A total of 3,091 students are enrolled at SAU for the spring semester. Of those students, 2,625 are undergraduates, and 466 are graduate students. The enrollment numbers show the continuation of a trend for growth in the School of Graduate Studies. The 466 graduate students represent a 6.39 percent increase over spring 2011 graduate enrollment. Since 2008, spring semester graduate enrollment has increased 38.69 percent.
Dr. Kim Bloss, dean of the School of Graduate Studies, said she attributes the substantial growth to three key points: Listening to student feedback and improving programs based on that feedback, offering courses in ways that are convenient for working professionals, and being extremely student friendly which results in great word of mouth advertising.
The record enrollment has resulted in a record number of students living in on-campus housing during a spring semester. A total of 1,253 students are living on campus with 1,009 living in residence halls and 244 in the University Village apartment complex. The number of students living on campus has increased 6 percent over spring 2011.
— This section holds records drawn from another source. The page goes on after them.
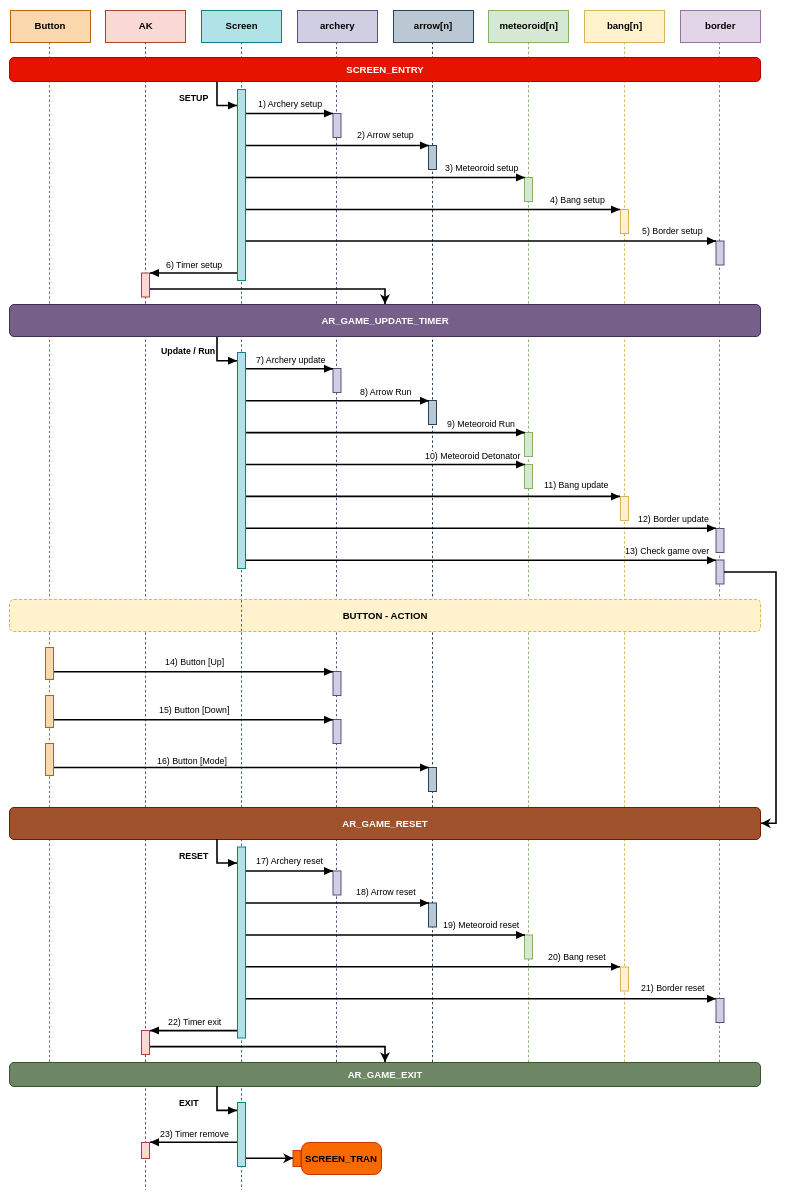
<!DOCTYPE html>
<html lang="en">
<head>
<meta charset="utf-8">
<title>Game screen sequence diagram</title>
<style>
:root {
  --button: #fad7ac; --button-line: #b46504;
  --kernel: #fad9d5; --kernel-line: #ae4132;
  --screen: #b0e3e6; --screen-line: #0e8088;
  --archery: #d0cee2; --archery-line: #56517e;
  --arrow: #bac8d3; --arrow-line: #23445d;
  --meteoroid: #d5e8d4; --meteoroid-line: #82b366;
  --bang: #fff2cc; --bang-line: #d6b656;
  --border: #e1d5e7; --border-line: #9673a6;
  --ink: #000;
}
* { box-sizing: border-box; }
html, body { margin: 0; }
.diagram {
  position: relative; width: 793px; height: 1200px; overflow: hidden;
  background: #fff; color: var(--ink);
  font: 8.8px/10px "Liberation Sans", Arial, sans-serif;
}
.layer { position: absolute; inset: 0; display: block; }
.participants {
  position: absolute; left: 9.5px; top: 9.5px;
  display: grid; grid-template-columns: repeat(8, 81px); column-gap: 14.75px;
  font-size: 9.6px; font-weight: bold;
}
.participants div {
  height: 33px; display: flex; align-items: center; justify-content: center;
  background: var(--fill); border: 1px solid var(--line);
}
.button { --fill: var(--button); --line: var(--button-line); }
.kernel { --fill: var(--kernel); --line: var(--kernel-line); }
.screen { --fill: var(--screen); --line: var(--screen-line); }
.archery { --fill: var(--archery); --line: var(--archery-line); }
.arrow { --fill: var(--arrow); --line: var(--arrow-line); }
.meteoroid { --fill: var(--meteoroid); --line: var(--meteoroid-line); }
.bang { --fill: var(--bang); --line: var(--bang-line); }
.border { --fill: var(--border); --line: var(--border-line); }
.lifelines line { stroke: var(--line); stroke-width: 1; stroke-dasharray: 2.4 2.4; }
.lifelines .kernel { --line: #58545a; }
.lifelines .screen { --line: #2c7074; }
.activations rect { fill: var(--fill); stroke: var(--line); stroke-width: 1; }
.messages { fill: none; stroke: var(--ink); stroke-width: 1.6; }
.phase {
  position: absolute; left: 9px; top: var(--y); width: 752px; height: var(--h);
  display: flex; align-items: center; justify-content: center;
  background: var(--fill); border: 1px solid var(--line); border-radius: 5px;
  color: #fff; font-size: 9.6px; font-weight: bold;
}
.entry { --y: 57px; --h: 25px; --fill: #e51400; --line: #b20000; }
.update { --y: 304px; --h: 33px; --fill: #76608a; --line: #432d57; }
.action { --y: 599px; --h: 33px; --fill: #fff2cc; --line: #d6b656; border-style: dashed; color: var(--ink); }
.reset { --y: 807px; --h: 33px; --fill: #a0522d; --line: #6d1f00; }
.exit { --y: 1062px; --h: 25px; --fill: #6d8764; --line: #3a5431; }
.label {
  position: absolute; left: var(--x); top: var(--y); transform: translateY(-50%);
  white-space: nowrap; background: #fff;
}
.step { font-weight: bold; }
.transition {
  position: absolute; left: 300.5px; top: 1142px; width: 81px; height: 33px;
  display: flex; align-items: center; justify-content: center;
  background: #fa6800; border: 1px solid #c73500; border-radius: 8px;
  font-size: 9.6px; font-weight: bold;
}
</style>
</head>
<body>
<main class="diagram">
  <svg class="layer lifelines" width="793" height="1200" aria-hidden="true">
    <line class="button" x1="49.5" y1="42" x2="49.5" y2="1062"/>
    <line class="kernel" x1="145.5" y1="42" x2="145.5" y2="1190"/>
    <line class="screen" x1="241.5" y1="42" x2="241.5" y2="1190"/>
    <line class="archery" x1="336.5" y1="42" x2="336.5" y2="1062"/>
    <line class="arrow" x1="432.5" y1="42" x2="432.5" y2="1062"/>
    <line class="meteoroid" x1="528.5" y1="42" x2="528.5" y2="1062"/>
    <line class="bang" x1="624.5" y1="42" x2="624.5" y2="1062"/>
    <line class="border" x1="719.5" y1="42" x2="719.5" y2="1062"/>
  </svg>

  <header class="participants">
    <div class="button">Button</div>
    <div class="kernel">AK</div>
    <div class="screen">Screen</div>
    <div class="archery">archery</div>
    <div class="arrow">arrow[n]</div>
    <div class="meteoroid">meteoroid[n]</div>
    <div class="bang">bang[n]</div>
    <div class="border">border</div>
  </header>

  <div class="phase entry">SCREEN_ENTRY</div>
  <div class="phase update">AR_GAME_UPDATE_TIMER</div>
  <div class="phase action">BUTTON - ACTION</div>
  <div class="phase reset">AR_GAME_RESET</div>
  <div class="phase exit">AR_GAME_EXIT</div>

  <span class="label step" style="--x:179px;--y:98px">SETUP</span>
  <span class="label" style="--x:258px;--y:104px">1) Archery setup</span>
  <span class="label" style="--x:357px;--y:135px">2) Arrow setup</span>
  <span class="label" style="--x:445px;--y:168px">3) Meteoroid setup</span>
  <span class="label" style="--x:550px;--y:200px">4) Bang setup</span>
  <span class="label" style="--x:642px;--y:231px">5) Border setup</span>
  <span class="label" style="--x:166px;--y:265px">6) Timer setup</span>

  <span class="label step" style="--x:161px;--y:351px">Update / Run</span>
  <span class="label" style="--x:256px;--y:360px">7) Archery update</span>
  <span class="label" style="--x:360px;--y:392px">8) Arrow Run</span>
  <span class="label" style="--x:447px;--y:424px">9) Meteoroid Run</span>
  <span class="label" style="--x:425px;--y:456px">10) Meteoroid Detonator</span>
  <span class="label" style="--x:544px;--y:485px">11) Bang update</span>
  <span class="label" style="--x:638px;--y:519px">12) Border update</span>
  <span class="label" style="--x:625px;--y:551px">13) Check game over</span>

  <span class="label" style="--x:165px;--y:662px">14) Button [Up]</span>
  <span class="label" style="--x:159px;--y:710px">15) Button [Down]</span>
  <span class="label" style="--x:157px;--y:761px">16) Button [Mode]</span>

  <span class="label step" style="--x:179px;--y:856px">RESET</span>
  <span class="label" style="--x:256px;--y:861px">17) Archery reset</span>
  <span class="label" style="--x:356px;--y:892px">18) Arrow reset</span>
  <span class="label" style="--x:443px;--y:925px">19) Meteoroid reset</span>
  <span class="label" style="--x:548px;--y:957px">20) Bang reset</span>
  <span class="label" style="--x:641px;--y:988px">21) Border reset</span>
  <span class="label" style="--x:168px;--y:1022px">22) Timer exit</span>

  <span class="label step" style="--x:179px;--y:1103px">EXIT</span>
  <span class="label" style="--x:160px;--y:1134px">23) Timer remove</span>

  <svg class="layer" width="793" height="1200" aria-hidden="true">
    <defs>
      <marker id="block" markerUnits="userSpaceOnUse" markerWidth="10" markerHeight="10" refX="9" refY="5" orient="auto">
        <polygon points="0,1 9,5 0,9"/>
      </marker>
      <marker id="barbed" markerUnits="userSpaceOnUse" markerWidth="12" markerHeight="12" refX="10" refY="6" orient="auto">
        <polygon points="0,1 10,6 0,11 3,6"/>
      </marker>
    </defs>
    <g class="lifelines">
      <line class="screen" x1="241.5" y1="600" x2="241.5" y2="632"/>
    </g>
    <g class="activations">
      <g class="button">
        <rect x="45.5" y="647.5" width="8" height="32"/>
        <rect x="45.5" y="695.5" width="8" height="32"/>
        <rect x="45.5" y="743.5" width="8" height="32"/>
      </g>
      <g class="kernel">
        <rect x="141.5" y="273" width="8" height="24"/>
        <rect x="141.5" y="1030.5" width="8" height="24"/>
        <rect x="141.5" y="1142.5" width="8" height="16"/>
      </g>
      <g class="screen">
        <rect x="237.5" y="89.5" width="8" height="191"/>
        <rect x="237.5" y="352.5" width="8" height="216"/>
        <rect x="237.5" y="847" width="8" height="191"/>
        <rect x="237.5" y="1102.5" width="8" height="64"/>
      </g>
      <g class="archery">
        <rect x="333" y="113.5" width="8" height="24"/>
        <rect x="333" y="368.5" width="8" height="24"/>
        <rect x="333" y="671.5" width="8" height="24"/>
        <rect x="333" y="719.5" width="8" height="24"/>
        <rect x="333" y="871" width="8" height="24"/>
        <rect x="716" y="241" width="8" height="24"/>
        <rect x="716" y="528.5" width="8" height="24"/>
        <rect x="716" y="560" width="8" height="24"/>
        <rect x="716" y="998.5" width="8" height="24"/>
      </g>
      <g class="arrow">
        <rect x="428.5" y="145.5" width="8" height="24"/>
        <rect x="428.5" y="400.5" width="8" height="24"/>
        <rect x="428.5" y="767.5" width="8" height="24"/>
        <rect x="428.5" y="903" width="8" height="24"/>
      </g>
      <g class="meteoroid">
        <rect x="524.5" y="177.5" width="8" height="24"/>
        <rect x="524.5" y="432.5" width="8" height="24"/>
        <rect x="524.5" y="464.5" width="8" height="24"/>
        <rect x="524.5" y="935" width="8" height="24"/>
      </g>
      <g class="bang">
        <rect x="620.5" y="209.5" width="8" height="24"/>
        <rect x="620.5" y="496.5" width="8" height="24"/>
        <rect x="620.5" y="967" width="8" height="24"/>
      </g>
      <rect x="293" y="1150.5" width="8" height="16" style="--fill:#fa6800;--line:#c73500"/>
    </g>
    <g class="messages">
      <g marker-end="url(#block)">
        <path d="M217 82V105.5H237"/>
        <path d="M246 113.5H333"/>
        <path d="M246 145.5H429"/>
        <path d="M246 177.5H525"/>
        <path d="M246 209.5H620"/>
        <path d="M246 241H716"/>
        <path d="M237 273H150"/>
        <path d="M217 337V360.8H237"/>
        <path d="M246 368.8H333"/>
        <path d="M246 400.8H429"/>
        <path d="M246 432.6H525"/>
        <path d="M246 464.5H525"/>
        <path d="M246 496.4H620"/>
        <path d="M246 528.3H716"/>
        <path d="M246 560.2H716"/>
        <path d="M54 671.8H333"/>
        <path d="M54 719.7H333"/>
        <path d="M54 767.5H429"/>
        <path d="M217 839V863H237"/>
        <path d="M246 871H333"/>
        <path d="M246 903H429"/>
        <path d="M246 935H525"/>
        <path d="M246 966.8H620"/>
        <path d="M246 998.7H716"/>
        <path d="M237 1030.6H150"/>
        <path d="M217 1086V1110.4H237"/>
        <path d="M237 1142.3H150"/>
      </g>
      <g marker-end="url(#barbed)">
        <path d="M150 289H385V304"/>
        <path d="M724 572H776V823.3H761"/>
        <path d="M150 1046.6H385V1062"/>
        <path d="M246 1158.2H293"/>
      </g>
    </g>
  </svg>

  <div class="transition">SCREEN_TRAN</div>
</main>
</body>
</html>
“It is exciting to have so many students choosing to live on campus,” said SAU President Dr. David Rankin. “Having them here not only enhances their own college experience, but it also adds to the energy of the campus overall.”
Housing numbers at SAU have been on the rise for several years. The number of students living on campus during the spring semester has risen 25.8 percent since spring 2008. During that same time, the University’s overall spring enrollment has increased only 7.78 percent.
J Courson, associate dean for housing, said it is difficult to nail down the exact reason for the tremendous increase in housing, but the construction of two new residence halls during the last decade and the weakened economy may have had a great impact.
“It really is less expensive to live on campus,” he said.